A randomized study of autologous conditioned plasma and steroid injections in the treatment of lateral epicondylitis
International Orthopaedics. 2015;39((11)):2199-203.

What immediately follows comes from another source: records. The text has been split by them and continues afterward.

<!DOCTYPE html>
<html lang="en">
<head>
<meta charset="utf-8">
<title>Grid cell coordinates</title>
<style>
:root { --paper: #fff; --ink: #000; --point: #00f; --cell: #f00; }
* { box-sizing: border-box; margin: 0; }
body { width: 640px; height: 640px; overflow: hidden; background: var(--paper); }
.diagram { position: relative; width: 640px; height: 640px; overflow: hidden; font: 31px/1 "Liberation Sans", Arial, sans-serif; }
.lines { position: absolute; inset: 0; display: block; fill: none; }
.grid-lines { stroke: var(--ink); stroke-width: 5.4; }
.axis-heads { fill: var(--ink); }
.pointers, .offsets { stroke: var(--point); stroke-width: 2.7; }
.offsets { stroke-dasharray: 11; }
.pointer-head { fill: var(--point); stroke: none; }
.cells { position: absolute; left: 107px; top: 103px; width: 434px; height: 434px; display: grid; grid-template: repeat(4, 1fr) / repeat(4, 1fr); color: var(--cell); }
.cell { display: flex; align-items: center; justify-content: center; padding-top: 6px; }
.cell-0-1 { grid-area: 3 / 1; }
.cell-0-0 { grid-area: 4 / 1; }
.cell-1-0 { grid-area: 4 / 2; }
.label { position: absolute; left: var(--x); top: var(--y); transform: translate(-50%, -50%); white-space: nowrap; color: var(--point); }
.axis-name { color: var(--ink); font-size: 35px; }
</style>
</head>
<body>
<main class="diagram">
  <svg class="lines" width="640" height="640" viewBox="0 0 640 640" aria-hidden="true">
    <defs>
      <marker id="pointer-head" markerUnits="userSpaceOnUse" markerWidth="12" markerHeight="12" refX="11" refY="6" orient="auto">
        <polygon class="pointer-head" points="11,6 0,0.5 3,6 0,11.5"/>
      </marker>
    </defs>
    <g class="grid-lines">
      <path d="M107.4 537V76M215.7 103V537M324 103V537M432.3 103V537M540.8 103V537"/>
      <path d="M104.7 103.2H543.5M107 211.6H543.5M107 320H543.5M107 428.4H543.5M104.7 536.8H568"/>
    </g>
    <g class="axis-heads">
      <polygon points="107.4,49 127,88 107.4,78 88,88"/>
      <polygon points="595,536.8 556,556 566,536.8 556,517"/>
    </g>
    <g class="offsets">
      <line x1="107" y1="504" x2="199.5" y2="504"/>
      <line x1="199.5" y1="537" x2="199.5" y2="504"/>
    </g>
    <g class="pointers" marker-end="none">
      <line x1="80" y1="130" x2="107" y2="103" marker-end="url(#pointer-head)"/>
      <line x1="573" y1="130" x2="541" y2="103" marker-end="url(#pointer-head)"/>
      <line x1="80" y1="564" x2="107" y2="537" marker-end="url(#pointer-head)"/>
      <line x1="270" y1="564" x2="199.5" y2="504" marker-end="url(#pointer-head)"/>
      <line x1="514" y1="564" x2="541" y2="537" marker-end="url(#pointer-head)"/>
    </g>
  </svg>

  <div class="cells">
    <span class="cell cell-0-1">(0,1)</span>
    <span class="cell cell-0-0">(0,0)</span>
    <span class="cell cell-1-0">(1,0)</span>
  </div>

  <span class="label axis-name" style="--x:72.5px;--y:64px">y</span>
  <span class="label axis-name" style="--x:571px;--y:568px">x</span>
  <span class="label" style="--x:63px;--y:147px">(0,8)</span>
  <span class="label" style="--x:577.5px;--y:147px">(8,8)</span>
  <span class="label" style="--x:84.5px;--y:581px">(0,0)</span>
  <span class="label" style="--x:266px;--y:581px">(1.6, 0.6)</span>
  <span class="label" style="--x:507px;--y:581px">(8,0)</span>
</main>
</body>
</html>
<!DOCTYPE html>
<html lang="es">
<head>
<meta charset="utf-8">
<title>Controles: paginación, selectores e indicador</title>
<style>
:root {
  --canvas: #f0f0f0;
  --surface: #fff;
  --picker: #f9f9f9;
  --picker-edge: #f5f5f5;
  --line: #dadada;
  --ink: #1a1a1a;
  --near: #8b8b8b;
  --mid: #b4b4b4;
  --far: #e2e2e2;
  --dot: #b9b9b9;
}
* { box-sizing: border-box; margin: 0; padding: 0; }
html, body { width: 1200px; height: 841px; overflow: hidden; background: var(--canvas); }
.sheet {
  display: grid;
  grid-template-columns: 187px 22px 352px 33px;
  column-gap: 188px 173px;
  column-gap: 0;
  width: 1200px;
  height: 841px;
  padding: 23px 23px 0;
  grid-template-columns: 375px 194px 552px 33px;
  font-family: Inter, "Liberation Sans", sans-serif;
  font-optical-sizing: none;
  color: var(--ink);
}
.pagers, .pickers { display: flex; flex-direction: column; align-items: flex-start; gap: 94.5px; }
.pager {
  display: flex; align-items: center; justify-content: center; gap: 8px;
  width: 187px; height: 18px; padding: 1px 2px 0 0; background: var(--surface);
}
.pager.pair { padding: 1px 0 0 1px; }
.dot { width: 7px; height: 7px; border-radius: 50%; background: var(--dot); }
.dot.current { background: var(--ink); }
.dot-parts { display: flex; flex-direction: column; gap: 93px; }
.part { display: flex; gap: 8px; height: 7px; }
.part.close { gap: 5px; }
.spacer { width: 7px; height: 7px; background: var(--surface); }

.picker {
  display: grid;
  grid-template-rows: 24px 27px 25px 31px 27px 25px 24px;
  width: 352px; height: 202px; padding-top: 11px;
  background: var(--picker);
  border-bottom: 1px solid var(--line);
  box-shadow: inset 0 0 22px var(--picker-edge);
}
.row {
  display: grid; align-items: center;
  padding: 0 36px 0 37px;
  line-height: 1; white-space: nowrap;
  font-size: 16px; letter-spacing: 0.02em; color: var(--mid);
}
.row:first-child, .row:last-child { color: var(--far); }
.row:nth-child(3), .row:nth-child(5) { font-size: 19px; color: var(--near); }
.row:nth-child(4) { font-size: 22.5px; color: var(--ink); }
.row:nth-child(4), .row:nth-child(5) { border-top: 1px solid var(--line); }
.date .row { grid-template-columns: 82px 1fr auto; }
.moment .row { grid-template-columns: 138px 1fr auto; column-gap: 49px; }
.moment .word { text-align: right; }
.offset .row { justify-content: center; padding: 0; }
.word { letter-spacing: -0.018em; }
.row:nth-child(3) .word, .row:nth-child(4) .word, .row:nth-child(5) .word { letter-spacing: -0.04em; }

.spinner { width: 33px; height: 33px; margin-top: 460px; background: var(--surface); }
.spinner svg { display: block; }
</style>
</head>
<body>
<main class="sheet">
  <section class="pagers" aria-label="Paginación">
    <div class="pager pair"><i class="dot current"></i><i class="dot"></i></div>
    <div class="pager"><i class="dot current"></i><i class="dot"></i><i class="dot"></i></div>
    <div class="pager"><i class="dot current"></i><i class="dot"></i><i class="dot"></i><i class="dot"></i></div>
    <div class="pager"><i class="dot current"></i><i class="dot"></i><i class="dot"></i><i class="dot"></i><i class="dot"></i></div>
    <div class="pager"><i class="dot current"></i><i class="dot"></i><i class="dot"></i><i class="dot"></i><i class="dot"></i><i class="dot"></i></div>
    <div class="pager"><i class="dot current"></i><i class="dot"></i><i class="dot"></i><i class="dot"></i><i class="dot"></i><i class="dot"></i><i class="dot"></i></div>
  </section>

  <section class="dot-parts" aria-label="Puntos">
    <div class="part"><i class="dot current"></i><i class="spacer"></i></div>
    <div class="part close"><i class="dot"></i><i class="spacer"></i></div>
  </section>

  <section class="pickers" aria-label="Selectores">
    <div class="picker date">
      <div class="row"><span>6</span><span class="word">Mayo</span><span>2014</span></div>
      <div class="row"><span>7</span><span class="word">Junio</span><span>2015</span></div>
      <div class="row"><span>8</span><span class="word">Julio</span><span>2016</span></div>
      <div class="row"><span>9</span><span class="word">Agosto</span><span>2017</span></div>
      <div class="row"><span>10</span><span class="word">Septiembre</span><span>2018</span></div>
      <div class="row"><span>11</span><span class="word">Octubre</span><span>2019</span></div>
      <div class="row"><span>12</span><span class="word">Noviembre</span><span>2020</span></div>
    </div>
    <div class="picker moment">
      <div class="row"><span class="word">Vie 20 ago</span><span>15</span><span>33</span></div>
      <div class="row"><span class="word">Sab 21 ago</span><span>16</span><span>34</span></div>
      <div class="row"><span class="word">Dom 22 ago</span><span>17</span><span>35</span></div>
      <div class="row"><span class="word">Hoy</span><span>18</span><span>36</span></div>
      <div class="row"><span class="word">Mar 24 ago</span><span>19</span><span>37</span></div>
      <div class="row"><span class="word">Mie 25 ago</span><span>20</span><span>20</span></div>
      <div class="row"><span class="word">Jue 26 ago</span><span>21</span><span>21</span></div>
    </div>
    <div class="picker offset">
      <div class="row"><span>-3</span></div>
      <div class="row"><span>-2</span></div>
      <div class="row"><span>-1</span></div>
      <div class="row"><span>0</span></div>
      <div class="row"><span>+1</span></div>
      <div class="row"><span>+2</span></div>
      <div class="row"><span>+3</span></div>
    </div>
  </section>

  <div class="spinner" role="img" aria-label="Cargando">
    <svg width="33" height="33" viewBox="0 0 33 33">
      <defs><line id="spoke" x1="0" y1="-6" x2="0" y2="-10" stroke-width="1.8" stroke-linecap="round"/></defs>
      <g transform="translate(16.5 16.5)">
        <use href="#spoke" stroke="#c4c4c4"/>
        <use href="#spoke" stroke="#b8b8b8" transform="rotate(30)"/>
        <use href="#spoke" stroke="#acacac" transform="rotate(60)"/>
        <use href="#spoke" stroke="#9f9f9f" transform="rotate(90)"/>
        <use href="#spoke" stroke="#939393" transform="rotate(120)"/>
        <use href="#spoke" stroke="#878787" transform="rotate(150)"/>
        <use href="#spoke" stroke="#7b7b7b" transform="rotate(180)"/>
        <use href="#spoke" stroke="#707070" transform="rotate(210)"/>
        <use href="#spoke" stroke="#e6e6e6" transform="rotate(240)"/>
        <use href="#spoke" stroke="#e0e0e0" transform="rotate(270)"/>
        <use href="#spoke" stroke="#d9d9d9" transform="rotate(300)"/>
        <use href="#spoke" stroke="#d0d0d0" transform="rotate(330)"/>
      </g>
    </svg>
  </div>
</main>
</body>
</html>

PURPOSE Chronic tendinopathy of lateral epicondyle of the humerus, commonly known as "tennis elbow" is one of the most frequent tendinopathies caused by recurrent overload of the muscle origins. The aim of the study was to assess the effectiveness of treating lateral epicondylitis (LE) with autologous conditioned plasma (ACP) and betamethasone injections, and to compare these methods over the course of a one year follow-up. METHODS Patients were randomly placed into one of into two groups: 53 were treated with ACP, and 46 with 1 ml betamethasone injections and 2 ml of 1 % lignocaine. Both those groups were comparable in terms of initial DASH score. RESULTS After six weeks and six months, the mean DASH score was significantly better in the betamethasone group, but was better in ACP group after one year. Full recovery (patients with no symptoms) at all time points was more common in the betamethasone group. A comparison of grouped DASH scores revealed more very good and good results in the ACP group after one year. More patients had pain symptoms related to injection in the ACP group than the betamethasone group. CONCLUSIONS ACP therapy of LE allows better results to be obtained at 12 months. Betamethasone injections give more rapid improvement, but the therapeutic effect is longer lasting in the ACP group.